Data excerpts:
<<<<

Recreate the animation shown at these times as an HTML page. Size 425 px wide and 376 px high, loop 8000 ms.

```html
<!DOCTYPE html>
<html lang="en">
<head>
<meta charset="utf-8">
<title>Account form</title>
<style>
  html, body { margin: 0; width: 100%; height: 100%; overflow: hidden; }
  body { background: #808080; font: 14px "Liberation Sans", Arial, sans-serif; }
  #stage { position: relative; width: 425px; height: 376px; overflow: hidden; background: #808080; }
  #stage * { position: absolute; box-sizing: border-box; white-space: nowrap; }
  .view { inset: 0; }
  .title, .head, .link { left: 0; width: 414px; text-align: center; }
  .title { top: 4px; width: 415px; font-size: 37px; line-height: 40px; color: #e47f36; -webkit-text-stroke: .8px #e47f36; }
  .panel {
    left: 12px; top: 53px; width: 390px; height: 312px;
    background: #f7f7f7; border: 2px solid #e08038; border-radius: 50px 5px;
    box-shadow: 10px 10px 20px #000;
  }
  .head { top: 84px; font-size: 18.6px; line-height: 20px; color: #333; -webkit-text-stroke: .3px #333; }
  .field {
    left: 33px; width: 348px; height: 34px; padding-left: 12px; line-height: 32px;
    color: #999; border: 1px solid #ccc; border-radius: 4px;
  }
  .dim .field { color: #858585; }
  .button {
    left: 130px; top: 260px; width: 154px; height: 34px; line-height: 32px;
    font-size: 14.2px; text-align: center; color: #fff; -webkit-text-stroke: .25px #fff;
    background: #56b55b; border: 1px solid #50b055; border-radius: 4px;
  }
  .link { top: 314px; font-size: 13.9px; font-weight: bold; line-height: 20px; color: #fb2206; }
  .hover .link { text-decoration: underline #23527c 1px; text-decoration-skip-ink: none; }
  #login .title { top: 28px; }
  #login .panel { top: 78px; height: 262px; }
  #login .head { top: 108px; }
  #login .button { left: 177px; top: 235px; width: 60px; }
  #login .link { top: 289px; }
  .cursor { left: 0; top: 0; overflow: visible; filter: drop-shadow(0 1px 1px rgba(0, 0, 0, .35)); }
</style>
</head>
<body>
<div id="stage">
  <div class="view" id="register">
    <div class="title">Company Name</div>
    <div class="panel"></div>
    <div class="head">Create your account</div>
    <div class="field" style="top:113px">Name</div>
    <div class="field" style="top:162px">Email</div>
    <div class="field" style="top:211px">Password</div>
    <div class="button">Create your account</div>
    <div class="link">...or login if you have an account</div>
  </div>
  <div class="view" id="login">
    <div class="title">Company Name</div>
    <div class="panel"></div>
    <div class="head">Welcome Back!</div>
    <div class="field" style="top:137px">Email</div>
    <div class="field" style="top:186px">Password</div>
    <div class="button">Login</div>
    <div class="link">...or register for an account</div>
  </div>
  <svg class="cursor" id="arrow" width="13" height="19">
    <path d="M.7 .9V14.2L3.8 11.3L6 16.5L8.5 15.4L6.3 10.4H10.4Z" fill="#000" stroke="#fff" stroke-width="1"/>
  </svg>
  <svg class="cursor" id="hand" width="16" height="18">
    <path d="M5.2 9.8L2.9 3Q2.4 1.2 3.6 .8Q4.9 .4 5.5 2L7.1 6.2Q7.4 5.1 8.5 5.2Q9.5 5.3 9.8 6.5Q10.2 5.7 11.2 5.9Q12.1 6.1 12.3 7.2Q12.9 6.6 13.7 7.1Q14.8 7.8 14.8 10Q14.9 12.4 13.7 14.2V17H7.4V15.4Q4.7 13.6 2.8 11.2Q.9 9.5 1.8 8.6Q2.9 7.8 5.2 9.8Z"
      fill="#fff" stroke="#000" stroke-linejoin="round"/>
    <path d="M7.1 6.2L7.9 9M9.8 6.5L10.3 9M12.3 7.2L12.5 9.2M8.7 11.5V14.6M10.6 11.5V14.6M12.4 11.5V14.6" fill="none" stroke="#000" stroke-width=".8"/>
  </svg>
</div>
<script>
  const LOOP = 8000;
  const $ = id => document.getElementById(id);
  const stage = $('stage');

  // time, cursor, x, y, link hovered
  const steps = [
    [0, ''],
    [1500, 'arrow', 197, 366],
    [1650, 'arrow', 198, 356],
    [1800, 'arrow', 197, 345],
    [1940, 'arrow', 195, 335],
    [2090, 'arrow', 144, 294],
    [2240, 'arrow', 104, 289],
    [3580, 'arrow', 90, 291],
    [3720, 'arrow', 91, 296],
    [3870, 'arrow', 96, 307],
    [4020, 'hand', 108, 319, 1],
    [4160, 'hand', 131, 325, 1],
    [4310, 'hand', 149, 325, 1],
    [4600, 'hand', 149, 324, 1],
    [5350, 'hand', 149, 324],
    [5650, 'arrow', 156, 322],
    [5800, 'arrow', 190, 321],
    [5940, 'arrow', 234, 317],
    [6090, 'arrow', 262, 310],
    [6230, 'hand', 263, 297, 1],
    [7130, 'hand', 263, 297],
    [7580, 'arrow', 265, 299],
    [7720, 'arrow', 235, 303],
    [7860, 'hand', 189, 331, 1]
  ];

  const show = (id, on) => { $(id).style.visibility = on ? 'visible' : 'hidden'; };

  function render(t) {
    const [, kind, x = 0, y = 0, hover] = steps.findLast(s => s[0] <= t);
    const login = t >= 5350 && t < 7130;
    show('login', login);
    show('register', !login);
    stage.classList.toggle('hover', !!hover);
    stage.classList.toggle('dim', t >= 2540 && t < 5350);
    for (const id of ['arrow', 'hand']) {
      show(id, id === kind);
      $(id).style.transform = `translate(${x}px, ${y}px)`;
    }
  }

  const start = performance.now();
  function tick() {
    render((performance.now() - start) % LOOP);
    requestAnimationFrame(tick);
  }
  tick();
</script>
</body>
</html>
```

>>>>

> **WHAT YOU ARE ASKED TO DO**: Please copy all of the data above exactly.

> **RESULT OF THE TASK**:
Recreate the animation shown at these times as an HTML page. Size 425 px wide and 376 px high, loop 8000 ms.

```html
<!DOCTYPE html>
<html lang="en">
<head>
<meta charset="utf-8">
<title>Account form</title>
<style>
  html, body { margin: 0; width: 100%; height: 100%; overflow: hidden; }
  body { background: #808080; font: 14px "Liberation Sans", Arial, sans-serif; }
  #stage { position: relative; width: 425px; height: 376px; overflow: hidden; background: #808080; }
  #stage * { position: absolute; box-sizing: border-box; white-space: nowrap; }
  .view { inset: 0; }
  .title, .head, .link { left: 0; width: 414px; text-align: center; }
  .title { top: 4px; width: 415px; font-size: 37px; line-height: 40px; color: #e47f36; -webkit-text-stroke: .8px #e47f36; }
  .panel {
    left: 12px; top: 53px; width: 390px; height: 312px;
    background: #f7f7f7; border: 2px solid #e08038; border-radius: 50px 5px;
    box-shadow: 10px 10px 20px #000;
  }
  .head { top: 84px; font-size: 18.6px; line-height: 20px; color: #333; -webkit-text-stroke: .3px #333; }
  .field {
    left: 33px; width: 348px; height: 34px; padding-left: 12px; line-height: 32px;
    color: #999; border: 1px solid #ccc; border-radius: 4px;
  }
  .dim .field { color: #858585; }
  .button {
    left: 130px; top: 260px; width: 154px; height: 34px; line-height: 32px;
    font-size: 14.2px; text-align: center; color: #fff; -webkit-text-stroke: .25px #fff;
    background: #56b55b; border: 1px solid #50b055; border-radius: 4px;
  }
  .link { top: 314px; font-size: 13.9px; font-weight: bold; line-height: 20px; color: #fb2206; }
  .hover .link { text-decoration: underline #23527c 1px; text-decoration-skip-ink: none; }
  #login .title { top: 28px; }
  #login .panel { top: 78px; height: 262px; }
  #login .head { top: 108px; }
  #login .button { left: 177px; top: 235px; width: 60px; }
  #login .link { top: 289px; }
  .cursor { left: 0; top: 0; overflow: visible; filter: drop-shadow(0 1px 1px rgba(0, 0, 0, .35)); }
</style>
</head>
<body>
<div id="stage">
  <div class="view" id="register">
    <div class="title">Company Name</div>
    <div class="panel"></div>
    <div class="head">Create your account</div>
    <div class="field" style="top:113px">Name</div>
    <div class="field" style="top:162px">Email</div>
    <div class="field" style="top:211px">Password</div>
    <div class="button">Create your account</div>
    <div class="link">...or login if you have an account</div>
  </div>
  <div class="view" id="login">
    <div class="title">Company Name</div>
    <div class="panel"></div>
    <div class="head">Welcome Back!</div>
    <div class="field" style="top:137px">Email</div>
    <div class="field" style="top:186px">Password</div>
    <div class="button">Login</div>
    <div class="link">...or register for an account</div>
  </div>
  <svg class="cursor" id="arrow" width="13" height="19">
    <path d="M.7 .9V14.2L3.8 11.3L6 16.5L8.5 15.4L6.3 10.4H10.4Z" fill="#000" stroke="#fff" stroke-width="1"/>
  </svg>
  <svg class="cursor" id="hand" width="16" height="18">
    <path d="M5.2 9.8L2.9 3Q2.4 1.2 3.6 .8Q4.9 .4 5.5 2L7.1 6.2Q7.4 5.1 8.5 5.2Q9.5 5.3 9.8 6.5Q10.2 5.7 11.2 5.9Q12.1 6.1 12.3 7.2Q12.9 6.6 13.7 7.1Q14.8 7.8 14.8 10Q14.9 12.4 13.7 14.2V17H7.4V15.4Q4.7 13.6 2.8 11.2Q.9 9.5 1.8 8.6Q2.9 7.8 5.2 9.8Z"
      fill="#fff" stroke="#000" stroke-linejoin="round"/>
    <path d="M7.1 6.2L7.9 9M9.8 6.5L10.3 9M12.3 7.2L12.5 9.2M8.7 11.5V14.6M10.6 11.5V14.6M12.4 11.5V14.6" fill="none" stroke="#000" stroke-width=".8"/>
  </svg>
</div>
<script>
  const LOOP = 8000;
  const $ = id => document.getElementById(id);
  const stage = $('stage');

  // time, cursor, x, y, link hovered
  const steps = [
    [0, ''],
    [1500, 'arrow', 197, 366],
    [1650, 'arrow', 198, 356],
    [1800, 'arrow', 197, 345],
    [1940, 'arrow', 195, 335],
    [2090, 'arrow', 144, 294],
    [2240, 'arrow', 104, 289],
    [3580, 'arrow', 90, 291],
    [3720, 'arrow', 91, 296],
    [3870, 'arrow', 96, 307],
    [4020, 'hand', 108, 319, 1],
    [4160, 'hand', 131, 325, 1],
    [4310, 'hand', 149, 325, 1],
    [4600, 'hand', 149, 324, 1],
    [5350, 'hand', 149, 324],
    [5650, 'arrow', 156, 322],
    [5800, 'arrow', 190, 321],
    [5940, 'arrow', 234, 317],
    [6090, 'arrow', 262, 310],
    [6230, 'hand', 263, 297, 1],
    [7130, 'hand', 263, 297],
    [7580, 'arrow', 265, 299],
    [7720, 'arrow', 235, 303],
    [7860, 'hand', 189, 331, 1]
  ];

  const show = (id, on) => { $(id).style.visibility = on ? 'visible' : 'hidden'; };

  function render(t) {
    const [, kind, x = 0, y = 0, hover] = steps.findLast(s => s[0] <= t);
    const login = t >= 5350 && t < 7130;
    show('login', login);
    show('register', !login);
    stage.classList.toggle('hover', !!hover);
    stage.classList.toggle('dim', t >= 2540 && t < 5350);
    for (const id of ['arrow', 'hand']) {
      show(id, id === kind);
      $(id).style.transform = `translate(${x}px, ${y}px)`;
    }
  }

  const start = performance.now();
  function tick() {
    render((performance.now() - start) % LOOP);
    requestAnimationFrame(tick);
  }
  tick();
</script>
</body>
</html>
```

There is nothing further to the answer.